29 October 2012

Republicans and Democrats are a Sham

Partisan politics are deluded, at best. If you consider yourself a Republican or Democrat, can you really point to every stance that your party endorses and say that you agree 100%? We’ve got a lot of young people these days doing cartwheels for President Obama, but do they really agree with him extending the Patriot Act? Do they support the NDAA? Are they right there with him on his aggressive stance against legalizing marijuana and snuffing out file sharing on the internet?

I suppose it’s easier to be pleased by your party if you’re a Republican because they don’t bother reaching across the aisle for policy advice. Though, I have heard of lifelong Republicans vowing to vote for Obama because the GOP senators and representatives have been absolutely reprehensible in their quest to stall efforts of their opponents to get anything done. As one of them put it, their only goal is to put the President out of a job.

What is a political party anyways? In theory, it is an organization of politicians who espouse a common ideology, but, in practice, it’s really just become a label for a group of people who seek power for the sake of power. That is to say that the most apparent use of a political party in US politics is to acquire influence on an individual level, not actually moving society forward along the guidelines of an overarching ideology. As a congressman, when you’re more concerned with who is president than the content of the actual bills you’re being asked to consider, it’s clear that you’re no longer a servant of the public and that you merely use the public’s uninformed consent to remain in power.

This might sound like an indictment of the Republicans in question, but the same goes for Democrats. All of the actions of the President that I pointed out in the beginning of this piece are purely upholding the status quo established by lines of politicians who are long out of power. If the Dems are indeed guided by an ideology, you might think it would be a bit more progressive than merely opening their mouths to mumble the verses of the the civil rights revolutions of decades past (I’m talking about abortion, won in the 70’s, and gay rights). Meanwhile, they sit by and do nothing while prisoners are held indefinitely without charge or trial, citizens are being spied on without warrants, people are being sent to jail for using a harmless drug, and the information revolution is being held at bay by out-of-date business models.

This brings me to the biggest tell in terms of the Democratic bluff that President Obama is putting up: Obamacare. In the 2008 election, I was opposed to Hillary Clinton running for President because I felt like she was more influenced by corporations with money than the supposedly Liberal ideology of the Democratic party. Obama showed me that it takes all kinds. Obamacare is one large payout to insurance companies. Sure, they make you think that they’re walking all over the companies by requiring them to cover pre-existing conditions, but the real money comes in the mandatory enrollment for everyone.

There was nothing revolutionary about what Obama did. Richard Nixon wanted to establish a universal health care system -- that would have been revolutionary.

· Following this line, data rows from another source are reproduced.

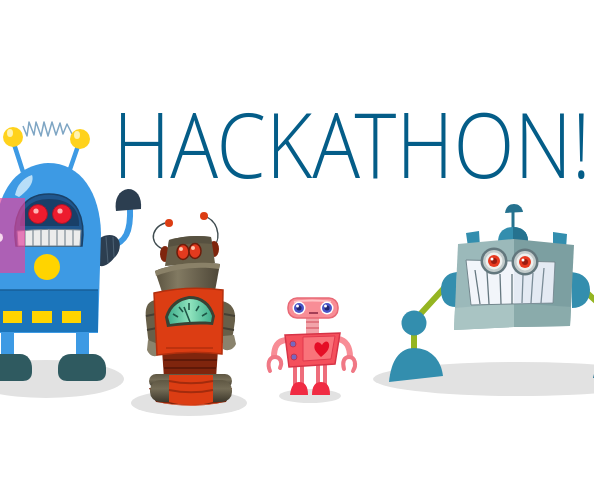
<!DOCTYPE html>
<html lang="en">
<head>
<meta charset="utf-8">
<title>Hackathon!</title>
<style>
:root{--paper:#fff;--title:#045d88;--shadow:#e2e2e2;--blue:#3d9ae4;--blue-dark:#1b75bb;--navy:#2c3e50;--boot:#2f5a60;--yellow:#ffd21c;--red:#ea2530;--orange:#dc3d13;--rust:#7f250d;--olive:#675f49;--olive-dark:#454034;--pink:#f88d96;--coral:#f4505c;--crimson:#f02b43;--teal:#338eae;--teal-dark:#25728f;--lime:#95b522;--steel:#9bb9ba;--steel-dark:#7c9fa1}
*{box-sizing:border-box}
html,body{margin:0;overflow:hidden}
.banner{position:relative;width:594px;height:500px;overflow:hidden;background:var(--paper)}
.robots{position:absolute;inset:0;display:block}
.headline{font-family:"Open Sans",Lato,sans-serif;font-weight:300;font-size:91px;fill:var(--title)}
.side-tab{position:absolute;left:0;top:198px;width:25px;height:75px;background:rgba(226,70,160,.68);overflow:hidden}
.side-tab span{position:absolute;left:-6px;top:35px;width:9px;height:9px;border-radius:50%;background:#f7d9ee}
</style>
</head>
<body>
<main class="banner">
<svg class="robots" width="594" height="500" viewBox="0 0 594 500" role="img" aria-label="Hackathon! Four cartoon robots standing in a row">
<defs>
<linearGradient id="dial-glass" x2="1"><stop offset="0" stop-color="#3fae8c"/><stop offset=".5" stop-color="#8fe3bd"/><stop offset="1" stop-color="#3fae8c"/></linearGradient>
<linearGradient id="olive-sheen" x2="1"><stop offset="0" stop-color="#5a523f"/><stop offset=".35" stop-color="#827a62"/><stop offset="1" stop-color="#4d4637"/></linearGradient>
<linearGradient id="roller-sheen" x2="0" y2="1"><stop offset="0" stop-color="#5f5743"/><stop offset=".4" stop-color="#746c56"/><stop offset="1" stop-color="#3d382c"/></linearGradient>
<g id="red-eye"><circle r="9.5" fill="#ed1c2e"/><circle r="9.5" fill="none" stroke="#a5142a"/><circle cx="-2" cy="-3" r="2.6" fill="#ffb3b3"/></g>
<g id="ringed-eye"><circle r="13.5" fill="#63777d"/><circle r="11" fill="#c3cccc"/><circle r="8.5" fill="#eef0ee"/><circle r="6" fill="#e8391f"/><circle r="3" fill="#9c1c10"/><circle cx="-2" cy="-2" r="1.5" fill="#fff"/></g>
<g id="small-eye"><circle r="6.5" fill="#fff"/><circle r="5" fill="#4a55c8"/><circle r="2.5" fill="#20256e"/><circle cx="-1.5" cy="-2" r="1.5" fill="#fff"/></g>
</defs>

<text class="headline" x="113" y="178" textLength="478" lengthAdjust="spacingAndGlyphs">HACKATHON!</text>

<g id="ground-shadows" fill="var(--shadow)">
<ellipse cx="46" cy="379" rx="78" ry="19"/>
<ellipse cx="189" cy="403" rx="58" ry="13"/>
<ellipse cx="310" cy="396" rx="31" ry="7"/>
<ellipse cx="518" cy="379" rx="145" ry="17"/>
</g>

<g id="blue-robot">
<path d="M23 126l4 10 2-14 5 13 2-13 5 14 3-14 4 14 4-14 4 13 4-12 3 11 4-10 5 10" fill="none" stroke="#7fa6c4" stroke-width="1.5" stroke-linejoin="round"/>
<g stroke="var(--blue)" stroke-width="4.5"><path d="M14 144l9 28M78 146l-9 26"/></g>
<circle cx="13" cy="137" r="10" fill="var(--yellow)"/><circle cx="80" cy="139" r="10" fill="var(--yellow)"/>
<g fill="#fff3b0"><ellipse cx="10" cy="133" rx="3" ry="4"/><ellipse cx="77" cy="135" rx="3" ry="4"/></g>
<g fill="var(--blue)"><rect x="1" y="330" width="13" height="30"/><rect x="76" y="330" width="13" height="30"/></g>
<path d="M0 354h20c8 0 12 7 12 14v4c0 6-4 9-9 9H0z" fill="var(--boot)"/>
<path d="M71 354h22c8 0 13 7 13 14v4c0 6-4 9-9 9H67c-5 0-9-3-9-9v-4c0-8 5-14 13-14z" fill="var(--boot)"/>
<path d="M110 247c16-5 21-15 20-40" fill="none" stroke="var(--blue)" stroke-width="6"/>
<path d="M116 211c-2-12 3-21 12-22 9 0 14 8 13 20z" fill="var(--navy)"/>
<path d="M100 238c6-4 15-4 18 1 4 6 1 15-4 19-4 5-9 9-14 8z" fill="var(--navy)"/>
<path d="M106 237l2 26M113 237l1 20" stroke="#4d6274" fill="none"/>
<path d="M0 204c8-26 26-40 48-41 33 0 52 30 53 70l-3 100H0z" fill="var(--blue)"/>
<path d="M15 195c2-10 8-17 17-20 3 8-6 17-13 22z" fill="#b8def8"/>
<path d="M0 290h98v42H0z" fill="var(--blue-dark)"/>
<path d="M0 290h98" stroke="#175f99" stroke-width="1.5"/>
<g fill="#ffd400"><rect x="3" y="311" width="19" height="12"/><rect x="32" y="311" width="20" height="12"/><rect x="62" y="311" width="19" height="12"/></g>
<path d="M16 246c-4-24 2-52 33-52 29 0 37 25 33 52z" fill="#20568d" stroke="#1a4168" stroke-width="1.5"/>
<path d="M20 226c0-15 9-27 29-27 21 0 31 11 30 27z" fill="#193f68"/>
<use href="#red-eye" x="38" y="214"/><use href="#red-eye" x="62" y="214"/>
<path d="M17 231c20-2 43-2 64-1l-1 16H18z" fill="#ececec" stroke="#718391"/>
<path d="M25 231v15M33 230v16M41 230v16M49 230v16M57 230v16M65 230v16M73 230v16" stroke="#7f8c96" stroke-width="1.2"/>
<circle cx="47" cy="267" r="13" fill="#ffd400"/>
</g>

<g id="antique-robot">
<g fill="none" stroke="#3f4c50" stroke-width="1.4"><path d="M168 250c-18-2-20-21-3-27M210 248c12-4 10-24-3-31"/></g>
<circle cx="169" cy="223" r="4" fill="var(--orange)"/><circle cx="204" cy="216" r="4" fill="var(--orange)"/>
<ellipse cx="165" cy="254" rx="5" ry="8" fill="var(--rust)"/><ellipse cx="214" cy="249" rx="5" ry="8" fill="var(--rust)"/>
<path d="M169 240c14-4 28-5 42-3l4 26-50 3z" fill="var(--olive)"/>
<path d="M169 240c14-4 28-5 42-3l1 7c-15-2-29 0-44 3z" fill="#575140"/>
<path d="M155 271c18-8 44-10 65-7l-5 27-53 1z" fill="url(#olive-sheen)"/>
<path d="M155 271c18-8 44-10 65-7l-1 5c-20-3-44-1-63 7z" fill="#8a8168"/>
<g stroke="#6e1d0b" stroke-width="1.5"><ellipse cx="183" cy="252" rx="6" ry="7.5" fill="#e33a1e"/><ellipse cx="195" cy="251" rx="6" ry="7.5" fill="#e33a1e"/></g>
<g fill="#ffc6ad"><circle cx="181" cy="249" r="2"/><circle cx="193" cy="248" r="2"/></g>
<path d="M155 300c-9 2-10 9-9 20l2 18c1 6 4 9 10 9zM222 301c10 2 14 9 13 20l-2 13c-1 6-5 9-12 9z" fill="var(--olive)"/>
<path d="M146 316l10-2M147 330l10-2M224 314l11 2M223 328l11 2" stroke="var(--olive-dark)" stroke-width="2"/>
<path d="M148 340l10 4v11c-4 3-9 0-11-5zM223 336l11-1 2 9c-2 5-8 8-13 5z" fill="#8a836d"/>
<path d="M162 350h56l-2 28h-52z" fill="var(--rust)"/>
<path d="M164 360h53M164 368h52" stroke="#5f1908" stroke-width="2"/>
<path d="M154 293c22-5 46-6 69-3l-1 64c-22-3-44-2-65 1z" fill="var(--orange)" stroke="#b32f0d" stroke-width="1.5"/>
<path d="M165 317c4-13 12-19 24-21 14 0 22 7 26 20l-2 9c-15-1-30 0-46 2z" fill="#394234"/>
<path d="M168 317c4-11 11-16 21-18 12 0 19 6 23 17l-1 6c-14-1-28 0-41 2z" fill="url(#dial-glass)"/>
<path d="M173 314l5 3M179 307l4 5M189 303v7M199 306l-3 5M207 313l-5 3M190 322l-6-15" stroke="#1f5747" stroke-width="1.6"/>
<path d="M166 348h47" stroke="#b32f0d" stroke-width="1.5"/>
<rect x="149" y="374" width="83" height="14" rx="7" fill="url(#roller-sheen)"/>
<path d="M149 388h83l-6 14c-22 4-48 4-70 0z" fill="var(--rust)"/>
<rect x="150" y="380" width="82" height="22" rx="10" fill="url(#roller-sheen)"/>
<path d="M169 375h44v27c-14 4-30 4-44 0z" fill="var(--orange)"/>
<path d="M169 381c14 3 30 3 44 0M169 390c14 3 30 3 44 0" fill="none" stroke="#a32b0d" stroke-width="2"/>
<path d="M158 402c20 4 44 4 65 0-18 5-46 5-65 0z" fill="var(--orange)"/>
</g>

<g id="pink-robot">
<path d="M295 363v24M302 363v24M318 363v24M325 363v24" stroke="#ee6d7b" stroke-width="4"/>
<path d="M290 395c1-9 4-13 9-13 6 0 9 4 9 13zM312 395c0-9 3-13 9-13s9 4 9 13z" fill="var(--crimson)"/>
<g fill="none" stroke="var(--pink)" stroke-width="6"><path d="M286 340c-9 1-12 7-12 17M338 339c8 1 12 8 12 18"/></g>
<g fill="none" stroke="#f07885" stroke-width="4" stroke-linecap="round"><path d="M270 371c-3-7-1-14 5-14 5 0 8 5 5 11M344 369c-2-7 0-12 5-12 6 0 8 8 4 14"/></g>
<path d="M306 317h13v18h-13z" fill="#f2a4aa"/><path d="M306 322h13M306 328h13" stroke="#db6874" stroke-width="1.5"/>
<rect x="288" y="298" width="50" height="20" rx="9" fill="var(--pink)" stroke="#e86976" stroke-width="1.5"/>
<path d="M294 302c9-2 27-2 37 0" fill="none" stroke="#ffc2c5" stroke-width="2"/>
<use href="#small-eye" x="299" y="308"/><use href="#small-eye" x="327" y="308"/>
<path d="M309 313h9" stroke="#a33e56" stroke-width="2"/>
<path d="M285 335l55-2-5 31-46 3z" fill="var(--coral)" stroke="#d73447" stroke-width="1.5"/>
<path d="M303 337l32-1-4 23-28 2z" fill="#f9737a" stroke="#e2384d"/>
<g fill="#7667bd" stroke="#bd3550"><circle cx="293" cy="344" r="3"/><circle cx="294" cy="357" r="3"/></g>
<path d="M321 357c-5-5-8-8-6-13 2-3 5-2 7 1 2-4 6-5 7-1 1 5-3 9-8 13z" fill="#e50d26"/>
</g>

<g id="steel-robot">
<path d="M445 287l-31 34M414 325v32M574 281l22 20" stroke="var(--lime)" stroke-width="6"/>
<circle cx="414" cy="323" r="12.5" fill="var(--teal)"/>
<path d="M389 382c2-22 11-34 25-34 16 0 27 11 29 28z" fill="var(--teal)"/>
<path d="M457 272c-11 1-16 8-16 18 0 11 5 17 15 17zM571 272c13 1 19 8 19 18 0 11-7 18-18 18z" fill="var(--teal)"/>
<path d="M466 233l13-2 1 16h-12zM553 232l14 2-1 15h-13z" fill="var(--teal)"/>
<path d="M513 210v18" stroke="var(--teal-dark)" stroke-width="3"/>
<path d="M505 213c1-6 4-9 9-9s8 3 9 8z" fill="var(--teal-dark)"/>
<path d="M498 242c0-9 5-15 15-15 9 0 15 5 15 14z" fill="var(--teal)"/><path d="M513 227c9 0 15 5 15 14h-15z" fill="var(--teal-dark)"/>
<path d="M458 244l56-5v88l-60 3z" fill="var(--steel)"/>
<path d="M514 239l60 6-4 81-56 1z" fill="var(--steel-dark)"/>
<path d="M455 308l59-5v24l-60 3z" fill="#a9c4c3"/><path d="M514 303l57 4-1 19-56 1z" fill="#8aabab"/>
<path d="M466 260l89 2-2 41-82 2z" fill="#f2f5fa" stroke="#73868d"/>
<path d="M475 270l5 34M487 272l2 32M500 274l1 30M512 274v30M523 275l-1 28M533 273l-2 30M544 268l-3 35" fill="none" stroke="#667880" stroke-width="1.3"/>
<path d="M514 262l41 1-2 40-39 1z" fill="#b9c6dc" opacity=".25"/>
<use href="#ringed-eye" x="494" y="261"/><use href="#ringed-eye" x="525" y="262"/>
<path d="M594 374l-1 4h1z" fill="var(--teal-dark)"/>
</g>
</svg>
<div class="side-tab"><span></span></div>
</main>
</body>
</html>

Lining up a payday for the same companies that are responsible for our terrible, inhumane, private health care “system” (if you want to call it one) is just another status quo politician move. The very fact that Obamacare was influenced by Mitt Romney, Obama’s current opponent in the Presidential race, should tell you all you need to know about that.

Speaking of Mitt Romney, I’d like to call attention to the very worst part of the partisan power struggle. Mixed in with all of these terrible ideas to fix the country’s economy are terrible ideas in human rights. And these things are packaged together because the Republicans don’t care about ideology any more than Democrats do. What they’re doing is trying to corner two markets: the fiscal conservatives and the social conservatives, even if the two don’t overlap.

Pulitzer-winning playwright Doug Wright wraps up my sentiments most beautifully:

I wish my moderate Republican friends would simply be honest. They all say they’re voting for Romney because of his economic policies (tenuous and ill-formed as they are), and that they disagree with him on gay rights. Fine. Then look me in the eye, speak with a level clear voice, and say, “My taxes and take-home pay mean more than your fundamental civil rights, the sanctity of your marriage, your right to visit an ailing spouse in the hospital, your dignity as a citizen of this country, your healthcare, your right to inherit, the mental welfare and emotional well-being of your youth, and your very personhood.”

It is very sad that, in this country, we are forced to choose between the lesser of two evils because our democracy is not set up to enable representation of the minority, never allowing it to gain traction. I have the luxury of living in a state that is already firmly decided on what candidate it will give its electoral votes to, so I will be casting my vote for a third party that better fits my political views. Unfortunately, if you are living in a swing state, but harbor the same feelings I do toward partisan politics, you’ll be casting your vote for the lesser evil, but evil none the less.